Behind-the-Scenes: Making the BfB Baroque™ Crooks

The idea of producing a new configuration for a Baroque trumpet came into focus in 2015. As with most things, it seemed pretty straightforward at first: with a shorter bell profile, we could change crooks at both ends of the trumpet, keeping the vents in the middle of the horn which would allow the instrument to play in more keys with vented yards (or without) than most historical replicas. The other overriding consideration was cost. Our mission was to bring the price point as low as possible to help trumpeters get a foot in the door playing the Baroque trumpet, so hand-seamed tubing and bells were out of the question. Our basic concept was first prototyped using vinyl tubing and cloth wrap (image below) which worked remarkably well, but there were durability issues, so we started looking into making the crooks out of brass.

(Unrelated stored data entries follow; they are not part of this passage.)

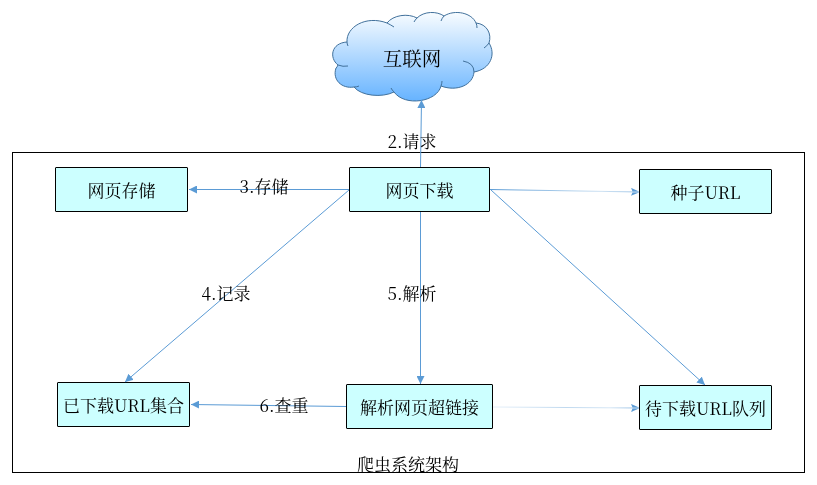
<!DOCTYPE html>
<html lang="zh-CN">
<head>
<meta charset="utf-8">
<title>爬虫系统架构</title>
<style>
:root {
  --paper: #ffffff;
  --ink: #000000;
  --node: #ccffff;
  --line: #5b9bd5;
  --cloud-edge: #41719c;
  --cloud-top: #f8fcff;
  --cloud-bottom: #66b3ff;
}
* { box-sizing: border-box; margin: 0; padding: 0; }
html, body { width: 817px; height: 485px; overflow: hidden; background: var(--paper); }
.diagram {
  position: relative;
  width: 817px;
  height: 485px;
  color: var(--ink);
  font: 17px/24px "Noto Serif CJK SC", "Noto Serif", serif;
  white-space: nowrap;
}
.system {
  position: absolute;
  left: 12px; top: 152px;
  width: 793px; height: 321px;
  border: 1px solid var(--ink);
}
.drawing { position: absolute; left: 0; top: 0; }
.node {
  position: absolute;
  display: flex;
  align-items: center;
  justify-content: center;
  width: 133px;
  height: 45px;
  border: 1px solid var(--ink);
  border-radius: 1px;
  background: var(--node);
}
.storage { left: 55px; top: 167px; }
.download { left: 349px; top: 167px; width: 141px; }
.seeds { left: 639px; top: 169px; }
.done { left: 57px; top: 382px; }
.parse { left: 346px; top: 384px; width: 147px; }
.queue { left: 639px; top: 385px; }
.label { position: absolute; transform: translate(-50%, -50%); }
.internet { left: 412px; top: 58px; font-size: 19.5px; }
.request { left: 412px; top: 141px; }
.store { left: 264px; top: 186px; }
.record { left: 226px; top: 293px; }
.analyse { left: 412px; top: 293px; }
.dedupe { left: 284px; top: 405px; }
.caption { left: 408px; top: 464px; }
.flow { fill: none; stroke: var(--line); stroke-width: 1; }
.head { fill: var(--line); }
.cloud { fill: url(#sky); stroke: var(--cloud-edge); stroke-width: 1; stroke-linejoin: round; }
.puffs { fill: none; stroke: var(--cloud-edge); stroke-width: 1; }
</style>
</head>
<body>
<main class="diagram">
  <section class="system" aria-label="爬虫系统架构"></section>

  <div class="node storage">网页存储</div>
  <div class="node download">网页下载</div>
  <div class="node seeds">种子URL</div>
  <div class="node done">已下载URL集合</div>
  <div class="node parse">解析网页超链接</div>
  <div class="node queue">待下载URL队列</div>

  <svg class="drawing" width="817" height="485" viewBox="0 0 817 485" aria-hidden="true">
    <defs>
      <linearGradient id="sky" x1="0" y1="0" x2="0" y2="1">
        <stop offset="0" stop-color="var(--cloud-top)"/>
        <stop offset="1" stop-color="var(--cloud-bottom)"/>
      </linearGradient>
      <linearGradient id="fade-seeds" gradientUnits="userSpaceOnUse" x1="490" y1="0" x2="639" y2="0">
        <stop offset="0" stop-color="#5b9bd5"/>
        <stop offset="0.45" stop-color="#a3c8e8"/>
        <stop offset="0.75" stop-color="#cfe2f3"/>
        <stop offset="1" stop-color="#9cc3e6"/>
      </linearGradient>
      <linearGradient id="fade-queue" gradientUnits="userSpaceOnUse" x1="493" y1="0" x2="639" y2="0">
        <stop offset="0" stop-color="#e6f0f9"/>
        <stop offset="0.5" stop-color="#c0d9ef"/>
        <stop offset="0.8" stop-color="#d5e6f5"/>
        <stop offset="1" stop-color="#8fbbe2"/>
      </linearGradient>
      <marker id="arrow" markerUnits="userSpaceOnUse" markerWidth="8" markerHeight="8" refX="8" refY="4" orient="auto">
        <polygon class="head" points="0,0 8,4 0,8"/>
      </marker>
      <marker id="arrow-split" markerUnits="userSpaceOnUse" markerWidth="8" markerHeight="8" refX="8" refY="4" orient="auto">
        <path class="head" d="M0 0 L8 3.5 H1.5 Z M0 8 L8 4.5 H1.5 Z"/>
      </marker>
    </defs>

    <path class="cloud" d="M347 42 C346 27 366 15 387 23 C393 15 408 13 417 18 C424 11 437 11 444 16 C455 9 472 13 476 23 C487 24 492 34 489 43 C496 54 491 69 474 72 C473 85 457 92 441 86 C437 102 405 107 394 92 C382 98 361 96 354 87 C342 89 332 80 336 68 C338 67 337 65 338 65 C329 58 331 43 347 42 Z"/>
    <path class="puffs" d="M347 42 Q347 44 348 46 M387 23 Q391 25 394 27 M417 18 Q415 20 414 22 M444 16 Q442 18 441 21 M476 23 Q477 25 477 28 M489 43 Q487 46 484 48 M474 72 Q474 63 463 61 M441 86 Q442 83 442 81 M394 92 Q392 90 391 88 M354 87 Q357 87 359 86 M338 65 Q343 67 348 66"/>

    <g class="flow">
      <path d="M420.5 167 L421.5 100" marker-end="url(#arrow)"/>
      <path d="M349 189.5 H189" marker-end="url(#arrow)"/>
      <path d="M349 190 L125 382" marker-end="url(#arrow)"/>
      <path d="M420.5 212 V384" marker-end="url(#arrow)"/>
      <path d="M491 190 L705 385" marker-end="url(#arrow)"/>
      <path d="M346 406.5 L191 404.5" marker-end="url(#arrow)"/>
      <path d="M490 189.5 L639 192" stroke="url(#fade-seeds)" marker-end="url(#arrow-split)"/>
      <path d="M493 407 L639 408" stroke="url(#fade-queue)" marker-end="url(#arrow-split)"/>
    </g>
  </svg>

  <span class="label internet">互联网</span>
  <span class="label request">2.请求</span>
  <span class="label store">3.存储</span>
  <span class="label record">4.记录</span>
  <span class="label analyse">5.解析</span>
  <span class="label dedupe">6.查重</span>
  <span class="label caption">爬虫系统架构</span>
</main>
</body>
</html>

In late 2016, we were introduced to Miles O'Malley, a young Chicago-based French horn player that was becoming known for repairing instruments and making natural horns. He had been inspired into this line of work having attended Richard Seraphinoff's natural trumpet making workshop in Indiana when he was only 14 years old. Without realizing what he was getting into, he signed up for the challenge of creating crooks for our trumpet.

The project presented countless unanticipated challenges, but over time we were able to design crooks for the trumpet to play in 10 keys, from low A to high G, covering most keys needed to play any Baroque or classical period repertoire.

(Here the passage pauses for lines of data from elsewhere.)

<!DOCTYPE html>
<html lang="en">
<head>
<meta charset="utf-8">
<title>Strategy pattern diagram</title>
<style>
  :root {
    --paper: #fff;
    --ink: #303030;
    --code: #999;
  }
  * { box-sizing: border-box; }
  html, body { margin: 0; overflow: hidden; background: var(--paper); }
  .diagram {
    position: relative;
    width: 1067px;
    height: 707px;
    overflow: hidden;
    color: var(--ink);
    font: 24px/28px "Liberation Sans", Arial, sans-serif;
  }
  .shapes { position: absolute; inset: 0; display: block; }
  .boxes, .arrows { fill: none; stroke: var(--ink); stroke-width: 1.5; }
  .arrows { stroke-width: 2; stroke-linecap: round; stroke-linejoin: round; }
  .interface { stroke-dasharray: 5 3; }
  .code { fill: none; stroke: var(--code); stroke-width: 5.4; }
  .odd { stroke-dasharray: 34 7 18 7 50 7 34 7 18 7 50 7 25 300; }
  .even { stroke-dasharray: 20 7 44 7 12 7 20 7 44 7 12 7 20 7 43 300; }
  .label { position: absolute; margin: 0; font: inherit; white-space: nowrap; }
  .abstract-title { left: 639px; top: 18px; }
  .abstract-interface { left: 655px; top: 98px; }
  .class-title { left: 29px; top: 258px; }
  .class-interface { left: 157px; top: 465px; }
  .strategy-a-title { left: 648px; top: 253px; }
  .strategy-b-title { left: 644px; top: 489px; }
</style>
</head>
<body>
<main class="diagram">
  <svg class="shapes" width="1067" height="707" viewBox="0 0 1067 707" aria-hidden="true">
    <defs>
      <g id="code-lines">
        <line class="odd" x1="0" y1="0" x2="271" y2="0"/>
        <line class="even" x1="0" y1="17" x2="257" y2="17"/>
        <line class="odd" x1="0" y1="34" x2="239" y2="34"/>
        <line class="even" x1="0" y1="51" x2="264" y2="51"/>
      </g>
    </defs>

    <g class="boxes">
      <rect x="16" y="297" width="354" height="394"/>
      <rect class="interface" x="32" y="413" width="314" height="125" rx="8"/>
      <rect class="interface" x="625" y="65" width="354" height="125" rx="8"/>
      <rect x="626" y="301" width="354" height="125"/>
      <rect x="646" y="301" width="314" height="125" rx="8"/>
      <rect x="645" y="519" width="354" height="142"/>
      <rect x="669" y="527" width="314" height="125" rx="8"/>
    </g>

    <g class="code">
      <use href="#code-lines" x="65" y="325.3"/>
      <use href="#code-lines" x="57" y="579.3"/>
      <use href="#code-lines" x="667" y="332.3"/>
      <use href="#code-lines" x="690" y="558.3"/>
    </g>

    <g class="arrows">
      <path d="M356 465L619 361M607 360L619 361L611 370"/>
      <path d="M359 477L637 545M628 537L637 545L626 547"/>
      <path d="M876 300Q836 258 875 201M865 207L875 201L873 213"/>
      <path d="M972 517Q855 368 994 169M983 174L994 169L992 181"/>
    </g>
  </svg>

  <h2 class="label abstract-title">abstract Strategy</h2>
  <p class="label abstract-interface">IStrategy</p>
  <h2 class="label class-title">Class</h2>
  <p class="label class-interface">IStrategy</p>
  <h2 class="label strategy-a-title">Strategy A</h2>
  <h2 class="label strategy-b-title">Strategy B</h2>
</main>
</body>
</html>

Over the past 6 years Miles has tried many different processes. He started out filling the brass tubing with pitch (tar) and using forms cut from wood. In this case, the crooks had to be made in halves and then soldered together after bending. He then started using a specially formulated frozen solution which produced good results and was easier for cleaning. More recently, Miles began to use 3D printed forms which have facilitated making the crooks in one piece, and it turns out that pitch works extremely well to keep the integrity of the second bend. (Those 15th century instrument makers were on to something!)

Miles' company, O'Malley Brass Instruments manufactures complete instruments as well as components for other manufacturers of brass instruments. Miles continues to make natural, Baroque, and Vienna horns, which are marketed and sold by Hampson Horns. All this work is done at Miles' facility in Chicago which has a storefront called Beverly Music Co. (in partnership with Victor Yuen) where customers can play and purchase brass instruments.

We are really fortunate to be working with people like Miles that have a passion for quality and innovation!

Testing out bells at O'Malley Musical Instruments with Nikolai Mänttäri